The fight over Windows 8 between the Chinese government and Microsoft has heated up this week.
A news show on Chinese state-run television ran a segment earlier this week claiming that Microsoft is able to collect sensitive data about Windows 8 users, and then can share that information with the NSA or another U.S. government agency. Ni Guangnan, a professor at the Chinese Academy of Engineering, made a number of claims about what Microsoft could do with its OS, according to a transcript of the segment posted by the Wall Street Journal.
“It’s very easy for providers of operating systems to obtain various types of sensitive user information,” he said. “They can find out your identity, your account information, your contact list, your mobile phone number. With all that data together, using big data analysis, a party can understand the conditions and activities of our national economy and society.”
To combat the claims, Microsoft took to its account on Weibo, the popular Twitter-like Chinese social network, and denied the allegations with five counterclaims, reproduced below. (Translation via Neowin)
- Microsoft has never assisted any government in an attack of another government or clients.
- Microsoft has never provided any government the authority to directly visit our products or services.
- Microsoft has never provided any so-called “Backdoor” into its products or services.
- Microsoft has never provided the data or info of our clients to the U.S. Govt. or National Security Agency.
- Microsoft has never concealed any requests from any government for information about its clients.
Microsoft has joined a long list of other tech companies that have fallen under Chinese scrutiny in recent weeks. State-run media alleged this week that a number of U.S.-based tech companies, including Google, Apple, Microsoft and Yahoo, could become “cybersecurity threats.” The government is also reportedly asking banks to replace their IBM machines with Chinese-made counterparts as a part of a test program, according to a report by Bloomberg.
China’s media campaign comes after the U.S. Justice Department indicted 4 members of the People’s Liberation Army who are allegedly responsible for hacking into computer systems at a number of U.S. companies and stealing corporate secrets. Following those indictments, the Chinese government threatened retaliation against the U.S.

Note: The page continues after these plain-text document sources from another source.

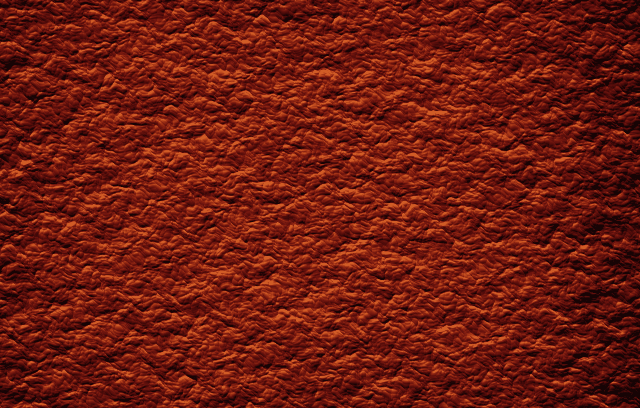
Reproduce this texture procedurally as a Shadertoy shader.

```glsl
// Rough rust-red powder: crumbly cellular relief lit from above, with dark edges.
#define GRAIN_SCALE 13.0   // coarsest clods per canvas height
#define GRAIN_STRETCH 0.74 // below 1 widens the grains
#define GRAIN_TILT -0.22   // direction of the grain rows, radians
#define LIGHT_DIR vec2(-0.28, 0.96)
#define LIGHT_STEP 0.0036  // softness of the shading
#define CONTRAST 2.05
#define BASE_TONE 3.42     // position on the colour ramp, 0 to 5
#define EDGE_DARKNESS 1.5
#define CLOD_DEPTH 1.1

const vec3 RAMP[7] = vec3[7](
    vec3(0.09, 0.015, 0.02), vec3(0.23, 0.03, 0.03), vec3(0.33, 0.05, 0.04),
    vec3(0.43, 0.08, 0.055), vec3(0.55, 0.14, 0.07), vec3(0.69, 0.24, 0.10),
    vec3(0.82, 0.36, 0.15));

vec3 hash3(vec2 cell) {
    vec3 q = fract(cell.xyx * vec3(0.1031, 0.1030, 0.0973));
    q += dot(q, q.yxz + 33.33);
    return fract((q.xxy + q.yzz) * q.zyx);
}

mat2 rotate(float angle) {
    float c = cos(angle), s = sin(angle);
    return mat2(c, -s, s, c);
}

// Height of overlapping round grains of uneven size
float domes(vec2 p) {
    vec2 cell = floor(p), local = p - cell;
    float top = -2.0;
    for (int y = -1; y <= 1; y++)
    for (int x = -1; x <= 1; x++) {
        vec2 offset = vec2(x, y);
        vec3 rnd = hash3(cell + offset + 80.0);
        vec2 d = offset + 0.1 + 0.8 * rnd.xy - local;
        top = max(top, 0.6 * rnd.z - dot(d, d));
    }
    return top;
}

// Four sizes of grain; each is scaled so that its slopes stay comparable
float relief(vec2 p, float roughness) {
    p = rotate(GRAIN_TILT) * p;
    p += 0.004 * sin(p.yx * vec2(71.0, 53.0) + 2.0 * sin(p * 37.0));
    p += 0.0014 * sin(p.yx * vec2(263.0, 219.0));
    p.x *= GRAIN_STRETCH;
    float height = 0.0, scale = GRAIN_SCALE;
    vec4 slopes = vec4(0.24 * roughness, 0.52 * roughness, 0.80, 0.78);
    for (int i = 0; i < 4; i++) {
        float turn = 0.17 * (float(i) - 1.5);
        height += slopes[i] / scale * domes(rotate(turn) * p * scale + 7.3 * float(i));
        scale *= 2.13;
    }
    return height;
}

// Slow drift in brightness, about -1 to 1
float drift(vec2 p) {
    vec2 q = p + 0.12 * sin(p.yx * vec2(7.0, 9.0));
    return 0.6 * sin(q.x * 8.0 + q.y * 5.0) * sin(q.y * 9.0 - q.x * 3.0 + 1.0)
         + 0.4 * sin(q.x * 17.0 - q.y * 13.0) * sin(q.y * 21.0 + q.x * 6.0);
}

vec3 rampColor(float tone) {
    tone = clamp(tone, 0.0, 5.999);
    int i = int(tone);
    return mix(RAMP[i], RAMP[i + 1], fract(tone));
}

void mainImage(out vec4 fragColor, in vec2 fragCoord) {
    vec2 uv = fragCoord / iResolution.xy;
    vec2 p = fragCoord / iResolution.y;
    vec2 side = abs(uv - vec2(0.46, 0.53)) * 2.0;

    // Relief is rougher toward the sides
    float rim = smoothstep(0.55, 1.05, side.x);
    float roughness = 0.95 + 0.3 * rim + 0.2 * drift(p * 0.8 + 3.0);
    float slope = (relief(p, roughness)
                 - relief(p + LIGHT_DIR * LIGHT_STEP, roughness)) / LIGHT_STEP;

    // Broken shadows between loose clods near the right edge
    vec2 clodPos = p + 0.012 * sin(p.yx * vec2(61.0, 47.0));
    float gaps = 1.0 - smoothstep(-0.38, -0.02, domes(clodPos * vec2(11.0, 15.0)));
    float loose = smoothstep(0.82, 0.95, uv.x + 0.05 * drift(p * 1.7));

    // Vignette
    float edge = pow(side.x, 3.5) + 0.45 * pow(side.y, 4.0);

    float tone = BASE_TONE + CONTRAST * slope + 0.22 * drift(p);
    tone -= EDGE_DARKNESS * edge + CLOD_DEPTH * gaps * loose;
    fragColor = vec4(rampColor(tone), 1.0);
}
```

While this fracas is taking place, the Chinese government is creating a Linux-based OS that’s designed to serve consumers in the Middle Kingdome, though the product isn’t available yet. Of course, any operating system would also have to replace certain key Microsoft products, like its Office productivity suite, which are widely used in China.
The ongoing fight could be a setback for Microsoft’s hopes of increasing revenues from the Middle Kingdom. The Redmond-based company has faced serious problems with Chinese software piracy in the past. Steve Ballmer said in 2011 that revenue from China was roughly 5 percent what the company made in the U.S., despite China’s larger population. Microsoft has been pushing for more Chinese consumers to start using licensed versions of its software, and it’s not clear how this particular media campaign will affect those efforts.
We’ve reached out to Microsoft for a comment on this piece, and will update it when we hear back.